The much vaunted special relationship connects the U.S. and the UK, but apparently it also links Apple and the BBC? Also, Cupertino may plan to encheapen iPhones, the Comcast-NBC merger isn’t all bad news, and don’t go, Jony Ive! The remains for February 28, 2011, are staying right here.
While all eyes are on San Francisco in anticipation of Wednesday’s event, it seems that Apple has also scheduled a simultaneous joint presentation with the BBC across the pond—rumors say the shindig will be hosted by British actor, writer, comedian, and tech pundit Stephen Fry. The anglophile in me has his fingers crossed that, if Steve Jobs’s health precludes him from hosting the California event, frequent Fry collaborator and House star Hugh Laurie will show up to take the reins. Most. Charming. Apple. Event. Ever.

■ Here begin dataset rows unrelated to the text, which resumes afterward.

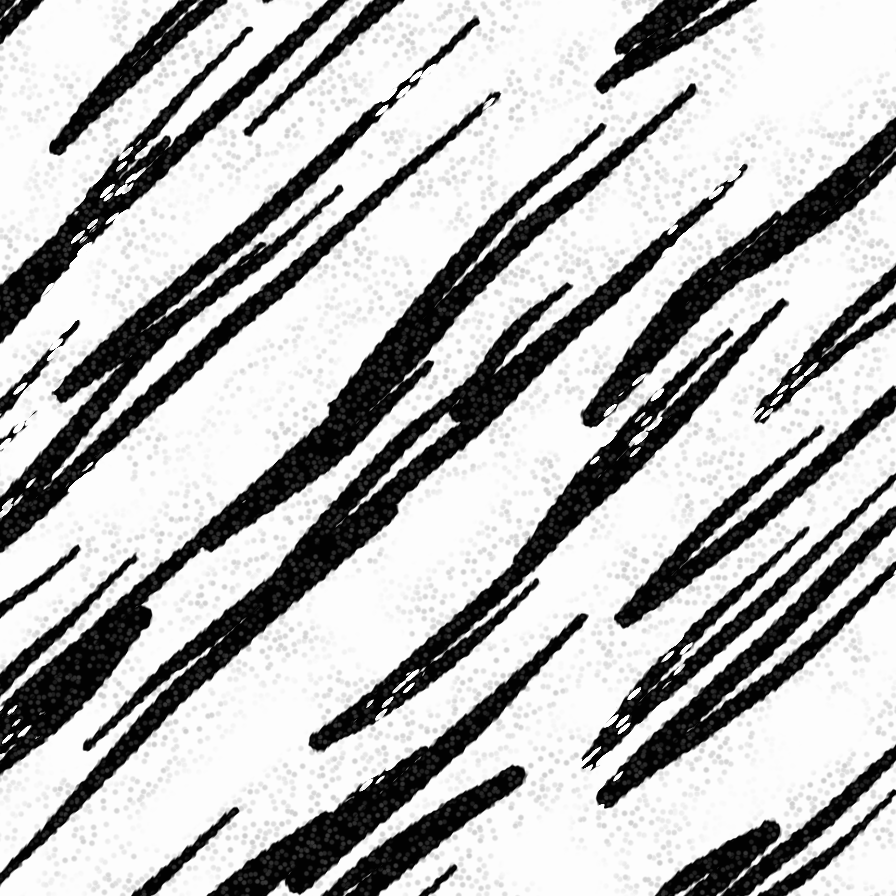
Reproduce this pattern procedurally as a WebGL 1 fragment shader.

```glsl
precision highp float;
uniform vec2 u_resolution;

const float PI = 3.14159265;
const float SLANT = 0.74;
const int ROWS = 18;
const int COLUMNS = 3;
const vec3 PAPER = vec3(0.992);
const vec3 DUST = vec3(0.80);
const vec3 INK = vec3(0.008);
const vec3 INK_GRAIN = vec3(0.27);

vec2 hash2(vec2 c) {
  vec2 k = vec2(dot(c, vec2(127.1, 311.7)), dot(c, vec2(269.5, 183.3)));
  return fract(sin(k) * 43758.5453);
}

vec2 rotate(vec2 p, float angle) {
  float c = cos(angle), s = sin(angle);
  return vec2(c * p.x + s * p.y, c * p.y - s * p.x);
}

// Layered sines, roughly -1 to 1
float ripple(vec2 p) {
  float a = sin(p.x + 1.7 * sin(p.y * 0.8));
  float b = sin(p.y * 1.3 + 1.9 * sin(p.x * 0.7 + 2.0));
  float c = sin(dot(p, vec2(1.9, -2.3)) + a);
  return 0.4 * a + 0.35 * b + 0.25 * c;
}

// Cellular dots: a share of the cells holds one soft round grain
float grains(vec2 p, float share) {
  vec2 cell = floor(p);
  float cover = 0.0;
  for (int j = -1; j <= 1; j++) {
    for (int i = -1; i <= 1; i++) {
      vec2 c = cell + vec2(float(i), float(j));
      vec2 pick = hash2(c + 57.0);
      float dist = length(p - c - hash2(c));
      float dotCover = 1.0 - smoothstep(0.22, 0.62, dist);
      cover = max(cover, dotCover * step(pick.x, share) * mix(0.45, 1.0, pick.y));
    }
  }
  return cover;
}

// Signed distance to a bowed stroke that thins towards its far end
float stroke(vec2 p, vec2 tip, float angle, float len, float bow, float radius) {
  vec2 q = rotate(p - tip, angle);
  float t = clamp(q.x / len, 0.0, 1.0);
  q.y -= bow * sin(PI * t);
  float r = radius * mix(1.0, 0.4, smoothstep(0.5, 1.0, t));
  return length(vec2(q.x - t * len, q.y)) - r;
}

// Two strokes sharing one tip, like a quick turn of the pen
float hairpin(vec2 p, vec2 id) {
  vec2 place = hash2(id), size = hash2(id + 11.3);
  vec2 turn = hash2(id + 23.9), curve = hash2(id + 41.7) - 0.5;
  float flip = step(0.76, turn.x);
  float len = mix(0.36, 0.78, size.x);
  float radius = mix(0.0085, 0.0150, size.y);
  vec2 tip = vec2(-1.05 + 0.52 * (id.x + place.x) + flip * len,
                  -0.76 + 0.086 * (id.y + 1.1 * place.y));
  float angle = 0.09 * curve.x + flip * PI;
  float side = turn.y < 0.5 ? -1.0 : 1.0;
  float spread = side * mix(0.05, 0.13, fract(turn.y * 2.0));
  float first = stroke(p, tip, angle, len, 0.03 * curve.y, radius);
  float second = stroke(p, tip, angle + spread, len * mix(0.4, 0.85, place.x),
                        side * 0.012, radius * 0.85);
  return min(first, second);
}

float scribble(vec2 p) {
  float d = 1.0;
  for (int row = 0; row < ROWS; row++) {
    for (int column = 0; column < COLUMNS; column++) {
      d = min(d, hairpin(p, vec2(float(column), float(row))));
    }
  }
  return d;
}

void main() {
  vec2 uv = (gl_FragCoord.xy - 0.5 * u_resolution) / u_resolution.y;
  vec2 p = rotate(uv, SLANT);

  // Unsteady hand and rough outline
  vec2 hand = p + vec2(0.0, 0.0035 * ripple(p * vec2(17.0, 9.0)));
  float d = scribble(hand) + 0.0017 * ripple(p * vec2(330.0, 380.0));

  // Dry streaks where the pen skips
  float dryPatch = smoothstep(0.42, 0.7, ripple(p * vec2(11.0, 19.0) + 4.0));
  d += 0.016 * dryPatch * grains(p * vec2(45.0, 170.0), 0.4);

  float softness = max(0.0016, 0.8 / u_resolution.y);
  float ink = 1.0 - smoothstep(-softness, softness, d);

  // Pale dust gathers near the strokes
  float nearInk = 1.0 - smoothstep(0.025, 0.075, d);
  float dustPatch = smoothstep(-0.5, 0.25, ripple(uv * 31.0));
  float dust = nearInk * dustPatch * grains(uv * 140.0, 0.42);

  float grain = grains(uv * 165.0 + 90.0, 0.5) * smoothstep(0.001, 0.006, -d);
  vec3 paper = mix(PAPER, DUST, dust);
  vec3 inked = mix(INK, INK_GRAIN, 0.85 * grain);
  gl_FragColor = vec4(mix(paper, inked, ink), 1.0);
}
```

Apple COO Tim Cook apparently sat down with Bernstein Research analyst Toni Sacconaghi to talk company strategy. In the meeting, he offered a few tantalizing tidbits: for example, the company is apparently working on “clever things” to deal with the prepaid cell phone market (Thrills!). Cook also noted that Apple didn’t want the iPhone to be “just for the rich,” leading many to conclude that the company will be making cheaper iPhones (Chills!). Finally, the famously fit executive finished up the meeting by challenging all present to a Jack Palance push-up contest.
Comcast, NBC deal opens door for online video (Yahoo Finance)
The merger of giants NBC Universal and Comcast has been viewed by many—including yours truly—with the same level of trepidation as the opening of the Hellmouth. But there may be an upshot: in order to get government approval of the marriage, the new company must allow its content to be distributed online via Netflix and iTunes. Seems all hunky-dory, but we’re sure the company has its crack legal firm trying to find a loophole as we speak.
Say it ain’t so, Jony. A weekend report suggests that Apple senior vice president of industrial design, Jonathan Ive, may be looking to return to his native land of England. Ive is now able to sell company stock that he required as part of an option grant in 2008, enabling him to come into some serious bread and honey. But it’s not all happy-fun-sunshine land: supposedly, the designer and his wife want to educate their kids in the UK; Ive has engaged in discussions with Apple over this move, but the end result may entail him leaving the company. Don’t panic, though: if anybody can replace Jony Ive, it’s a special robot designed by Jony Ive (in California, naturally).